§ Work task
Below are entries; output exactly the lines from the one with "--rim: #ea7fa3;" to the one with "none; stroke: url(#vein-tone);", both included, and nothing else.

Exercise inputs below:

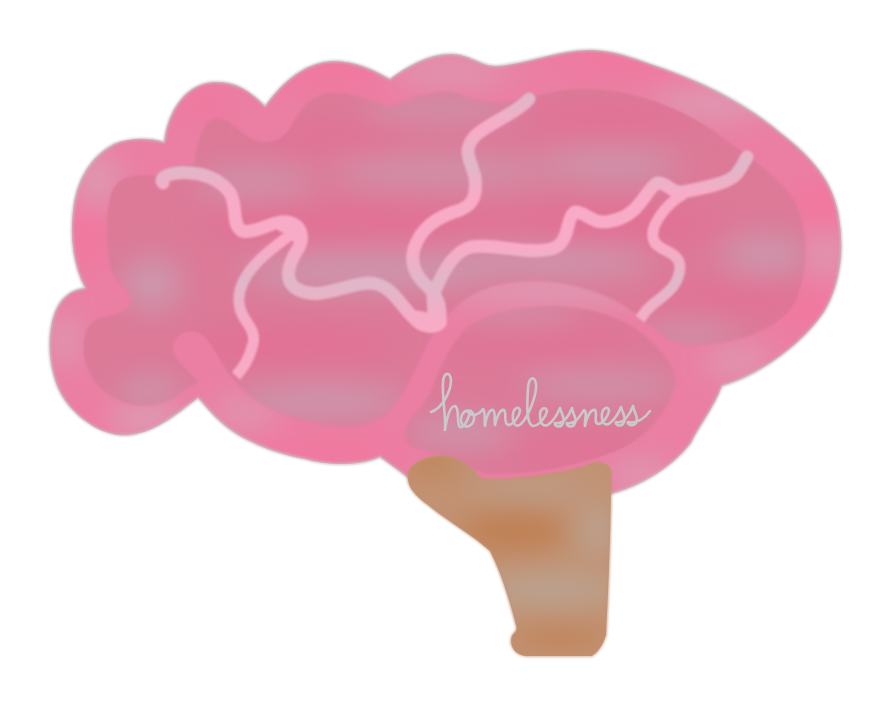
<!DOCTYPE html>
<html lang="en">
<head>
<meta charset="utf-8">
<title>Homelessness</title>
<style>
:root {
  --paper: #ffffff;
  --rim: #ea7fa3;
  --rim-hot: #f2779f;
  --rim-grey: #dd9bb3;
  --fold: #dc7a98;
  --fold-hot: #e27095;
  --haze: #cc98ad;
  --vein: #f8abc6;
  --vein-grey: #dfb7c8;
  --stem: #c29273;
  --stem-hot: #c08052;
  --stem-grey: #b9a696;
  --edge: #c9bfc4;
  --ink: #c9c8ca;
}
html, body { margin: 0; background: var(--paper); overflow: hidden; }
.canvas { display: block; width: 892px; height: 706px; }
.rim { fill: var(--rim); }
.edge { fill: none; stroke: var(--edge); stroke-width: 2; }
.fold { fill: var(--fold); }
.rim-hot { fill: var(--rim-hot); }
.rim-grey { fill: var(--rim-grey); }
.fold-hot { fill: var(--fold-hot); }
.haze { fill: var(--haze); }
.veins { fill: none; stroke: url(#vein-tone); stroke-width: 13; stroke-linecap: round; stroke-linejoin: round; }
.lettering { fill: none; stroke: var(--ink); stroke-width: 2.6; stroke-linecap: round; stroke-linejoin: round; }
.stem { fill: var(--stem); }
.stem-hot { fill: var(--stem-hot); }
.stem-grey { fill: var(--stem-grey); }
</style>
</head>
<body>
<svg class="canvas" viewBox="0 0 892 706" role="img" aria-label="A pink brain with light veins and a brown stem, lettered homelessness">
  <defs>
    <path id="brain-shape" d="M164 142C168 108 188 83 214 82C238 81 252 93 265 106C283 81 306 62 333 61C357 61 375 71 390 79C408 66 428 54 451 54C470 54 480 66 496 66C528 64 560 49 592 50C618 51 638 60 662 68C705 83 748 105 782 134C812 157 832 181 838 212C845 248 841 284 824 312C804 342 763 374 722 386C714 408 700 424 691 443C672 468 640 486 611 494L408 478C397 469 388 463 380 457C361 466 329 466 305 459C273 453 241 440 223 424C211 414 205 405 198 398C179 412 157 432 130 435C106 438 80 421 66 402C51 382 47 350 51 327C55 303 67 290 85 288C73 266 70 236 73 211C76 180 91 156 114 144C130 137 150 138 164 142Z"/>
    <path id="cerebrum-shape" d="M194 165C197 142 204 118 217 118C232 118 240 136 258 141C294 148 290 112 312 99C334 86 362 96 388 107C410 102 424 91 448 92C466 93 478 105 498 103C526 102 555 86 592 89C636 91 680 108 714 131C744 154 782 177 796 204C809 231 809 278 792 307C773 332 733 345 694 345C668 346 656 328 636 314C608 292 564 279 526 281C482 282 454 302 438 328C420 350 413 388 389 411C371 428 347 428 322 424C285 417 253 404 235 381C222 366 214 348 206 338C195 326 175 331 173 346C171 360 190 370 198 382C183 389 174 402 153 405C123 409 96 391 88 369C79 347 84 326 97 319C112 313 131 315 130 299C129 284 114 286 110 265C106 244 105 210 112 191C122 171 143 175 160 176C173 166 182 164 194 165Z"/>
    <path id="cerebellum-shape" d="M405 433C405 419 423 409 430 393C441 366 451 340 472 324C501 308 541 304 576 308C608 312 635 324 654 344C667 356 676 370 675 384C670 409 649 436 620 449C584 464 535 476 486 474C462 465 437 451 412 447C406 443 404 438 405 433Z"/>
    <path id="stem-shape" d="M408 476C408 465 424 456 441 456C460 457 471 468 482 479C514 481 551 475 584 467C592 461 607 460 611 471C611 523 609 578 606 635C603 645 598 652 592 656L526 656C513 655 509 643 512 636C514 632 518 632 516 625C510 602 502 574 490 551C473 535 447 521 428 505C416 496 407 487 408 476Z"/>
    <clipPath id="brain-clip"><use href="#brain-shape"/></clipPath>
    <clipPath id="cerebrum-clip"><use href="#cerebrum-shape"/></clipPath>
    <clipPath id="cerebellum-clip"><use href="#cerebellum-shape"/></clipPath>
    <clipPath id="stem-clip"><use href="#stem-shape"/></clipPath>
    <filter id="wash" x="-60%" y="-60%" width="220%" height="220%"><feGaussianBlur stdDeviation="15"/></filter>
    <filter id="soft" x="-5%" y="-5%" width="110%" height="110%"><feGaussianBlur stdDeviation="0.8"/></filter>
    <linearGradient id="vein-tone" gradientUnits="userSpaceOnUse" x1="0" y1="95" x2="0" y2="380">
      <stop offset="0" stop-color="var(--vein-grey)"/>
      <stop offset=".12" stop-color="var(--vein)"/>
      <stop offset=".25" stop-color="var(--vein-grey)"/>
      <stop offset=".35" stop-color="var(--vein)"/>
      <stop offset=".53" stop-color="var(--vein)"/>
      <stop offset=".66" stop-color="var(--vein-grey)"/>
      <stop offset=".8" stop-color="var(--vein)"/>
      <stop offset="1" stop-color="var(--vein)"/>
    </linearGradient>
  </defs>

  <rect width="892" height="706" fill="var(--paper)"/>

  <g id="brain">
    <use href="#brain-shape" class="rim"/>
    <g clip-path="url(#brain-clip)">
      <g filter="url(#wash)">
        <g class="rim-hot">
          <ellipse cx="330" cy="72" rx="90" ry="16"/>
          <ellipse cx="630" cy="62" rx="80" ry="14"/>
          <ellipse cx="822" cy="205" rx="34" ry="24"/>
          <ellipse cx="815" cy="310" rx="50" ry="18"/>
          <ellipse cx="85" cy="240" rx="24" ry="30"/>
          <ellipse cx="110" cy="422" rx="40" ry="14"/>
          <ellipse cx="330" cy="450" rx="80" ry="14"/>
          <ellipse cx="205" cy="105" rx="30" ry="16"/>
        </g>
        <g class="rim-grey">
          <ellipse cx="450" cy="72" rx="60" ry="12"/>
          <ellipse cx="710" cy="104" rx="60" ry="15"/>
          <ellipse cx="98" cy="180" rx="22" ry="24"/>
          <ellipse cx="826" cy="254" rx="22" ry="18"/>
          <ellipse cx="738" cy="362" rx="34" ry="14"/>
          <ellipse cx="550" cy="290" rx="110" ry="15"/>
          <ellipse cx="145" cy="418" rx="38" ry="18"/>
          <ellipse cx="65" cy="340" rx="14" ry="26"/>
          <ellipse cx="245" cy="412" rx="34" ry="12"/>
          <ellipse cx="640" cy="475" rx="34" ry="14"/>
        </g>
      </g>
    </g>
    <use href="#brain-shape" class="edge" filter="url(#soft)"/>
  </g>

  <g id="cerebrum">
    <use href="#cerebrum-shape" class="fold" filter="url(#soft)"/>
    <g clip-path="url(#cerebrum-clip)">
      <g filter="url(#wash)">
        <g class="fold-hot">
          <ellipse cx="350" cy="222" rx="150" ry="16"/>
          <ellipse cx="600" cy="225" rx="130" ry="18"/>
          <ellipse cx="610" cy="120" rx="90" ry="14"/>
          <ellipse cx="740" cy="298" rx="90" ry="14"/>
          <ellipse cx="290" cy="345" rx="110" ry="16"/>
          <ellipse cx="330" cy="138" rx="80" ry="12"/>
        </g>
        <g class="haze">
          <ellipse cx="152" cy="284" rx="30" ry="26"/>
          <ellipse cx="370" cy="272" rx="130" ry="18"/>
          <ellipse cx="545" cy="262" rx="110" ry="15"/>
          <ellipse cx="440" cy="172" rx="110" ry="12"/>
          <ellipse cx="610" cy="165" rx="70" ry="14"/>
          <ellipse cx="765" cy="255" rx="44" ry="18"/>
          <ellipse cx="320" cy="402" rx="90" ry="16"/>
          <ellipse cx="255" cy="182" rx="60" ry="12"/>
          <ellipse cx="440" cy="108" rx="80" ry="10"/>
          <ellipse cx="150" cy="392" rx="34" ry="14"/>
          <ellipse cx="690" cy="335" rx="50" ry="10"/>
        </g>
      </g>
    </g>
  </g>

  <g id="cerebellum">
    <use href="#cerebellum-shape" class="fold" filter="url(#soft)"/>
    <g clip-path="url(#cerebellum-clip)">
      <g filter="url(#wash)">
        <g class="fold-hot">
          <ellipse cx="540" cy="342" rx="100" ry="12"/>
          <ellipse cx="580" cy="452" rx="80" ry="10"/>
        </g>
        <g class="haze">
          <ellipse cx="460" cy="432" rx="55" ry="14"/>
          <ellipse cx="600" cy="385" rx="80" ry="12"/>
          <ellipse cx="520" cy="312" rx="60" ry="8"/>
        </g>
      </g>
    </g>
  </g>

  <g id="veins" class="veins" filter="url(#soft)">
    <path d="M163 183C157 176 177 171 191 173C206 174 222 181 230 193C238 206 231 225 242 231C258 234 271 220 288 222C303 225 305 240 296 252C289 264 283 281 297 289C319 301 343 285 368 283C391 283 399 304 414 318C421 327 434 329 440 323C441 306 438 296 427 286C415 275 410 263 414 249C421 227 437 218 454 212C474 207 477 195 475 177C470 158 462 151 475 136C489 123 517 113 529 99"/>
    <path d="M293 233C268 251 237 274 239 302C240 322 257 326 253 344C249 359 244 367 236 376" stroke-width="11" stroke-linecap="butt"/>
    <path d="M434 318L433 296C441 275 453 251 471 247C496 243 523 255 551 249C571 244 565 218 575 212C587 212 593 226 611 221C640 216 645 190 657 183C668 182 670 193 682 192C704 188 732 183 738 172C743 166 744 161 747 157"/>
    <path d="M684 194C667 203 646 228 655 243C663 252 680 253 680 267C679 291 657 298 646 311L640 319" stroke-width="11" stroke-linecap="butt"/>
    <path d="M283 226C292 225 297 232 299 239M418 317L440 322"/>
  </g>

  <g id="stem">
    <use href="#stem-shape" class="stem"/>
    <g clip-path="url(#stem-clip)">
      <g filter="url(#wash)">
        <ellipse class="stem-hot" cx="515" cy="530" rx="55" ry="22"/>
        <ellipse class="stem-hot" cx="560" cy="636" rx="50" ry="10"/>
        <ellipse class="stem-hot" cx="430" cy="462" rx="34" ry="10"/>
        <ellipse class="stem-grey" cx="596" cy="530" rx="16" ry="24"/>
        <ellipse class="stem-grey" cx="550" cy="590" rx="70" ry="14"/>
        <ellipse class="stem-grey" cx="530" cy="490" rx="60" ry="7"/>
      </g>
    </g>
    <use href="#stem-shape" fill="none" stroke="var(--stem)" stroke-width="1.5" filter="url(#soft)"/>
  </g>

  <g id="lettering" class="lettering" role="img" aria-label="homelessness">
    <path d="M431 412C441 409 451 393 451 380C450 371 444 372 443 382C442 398 446 414 445 430C447 417 450 406 455 406C460 408 456 424 460 427C464 428 467 422 470 413"/>
    <path d="M470 411C463 409 459 418 462 424C467 430 475 424 474 416C473 411 469 409 468 412C472 417 479 415 483 409C486 412 484 420 485 426C486 416 490 409 493 410C496 412 494 420 495 425C497 415 501 409 504 410C507 413 503 423 508 425C513 425 519 417 520 411C520 406 514 407 513 414C512 424 516 428 521 424C529 416 537 394 536 384C535 376 529 376 528 388C527 405 526 424 533 426C539 426 546 417 547 411C546 406 540 408 540 415C540 424 544 428 549 424C554 420 558 413 560 408C562 415 566 420 562 425C559 428 554 426 555 423C563 425 569 416 572 408C573 415 578 419 574 425C571 428 566 426 567 423C575 425 580 416 584 410C588 412 584 420 585 426C587 416 591 409 595 410C598 413 593 423 598 424C603 424 608 416 609 411C609 406 603 407 602 414C601 422 605 427 610 423C615 419 619 412 621 407C623 414 627 419 623 424C620 427 615 425 616 422C624 424 630 414 633 406C634 413 639 417 636 423C633 427 627 425 628 422C637 424 645 418 650 411"/>
  </g>
</svg>
</body>
</html>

End of Exercise inputs.

§ Output
  --rim: #ea7fa3;
  --rim-hot: #f2779f;
  --rim-grey: #dd9bb3;
  --fold: #dc7a98;
  --fold-hot: #e27095;
  --haze: #cc98ad;
  --vein: #f8abc6;
  --vein-grey: #dfb7c8;
  --stem: #c29273;
  --stem-hot: #c08052;
  --stem-grey: #b9a696;
  --edge: #c9bfc4;
  --ink: #c9c8ca;
}
html, body { margin: 0; background: var(--paper); overflow: hidden; }
.canvas { display: block; width: 892px; height: 706px; }
.rim { fill: var(--rim); }
.edge { fill: none; stroke: var(--edge); stroke-width: 2; }
.fold { fill: var(--fold); }
.rim-hot { fill: var(--rim-hot); }
.rim-grey { fill: var(--rim-grey); }
.fold-hot { fill: var(--fold-hot); }
.haze { fill: var(--haze); }
.veins { fill: none; stroke: url(#vein-tone); stroke-width: 13; stroke-linecap: round; stroke-linejoin: round; }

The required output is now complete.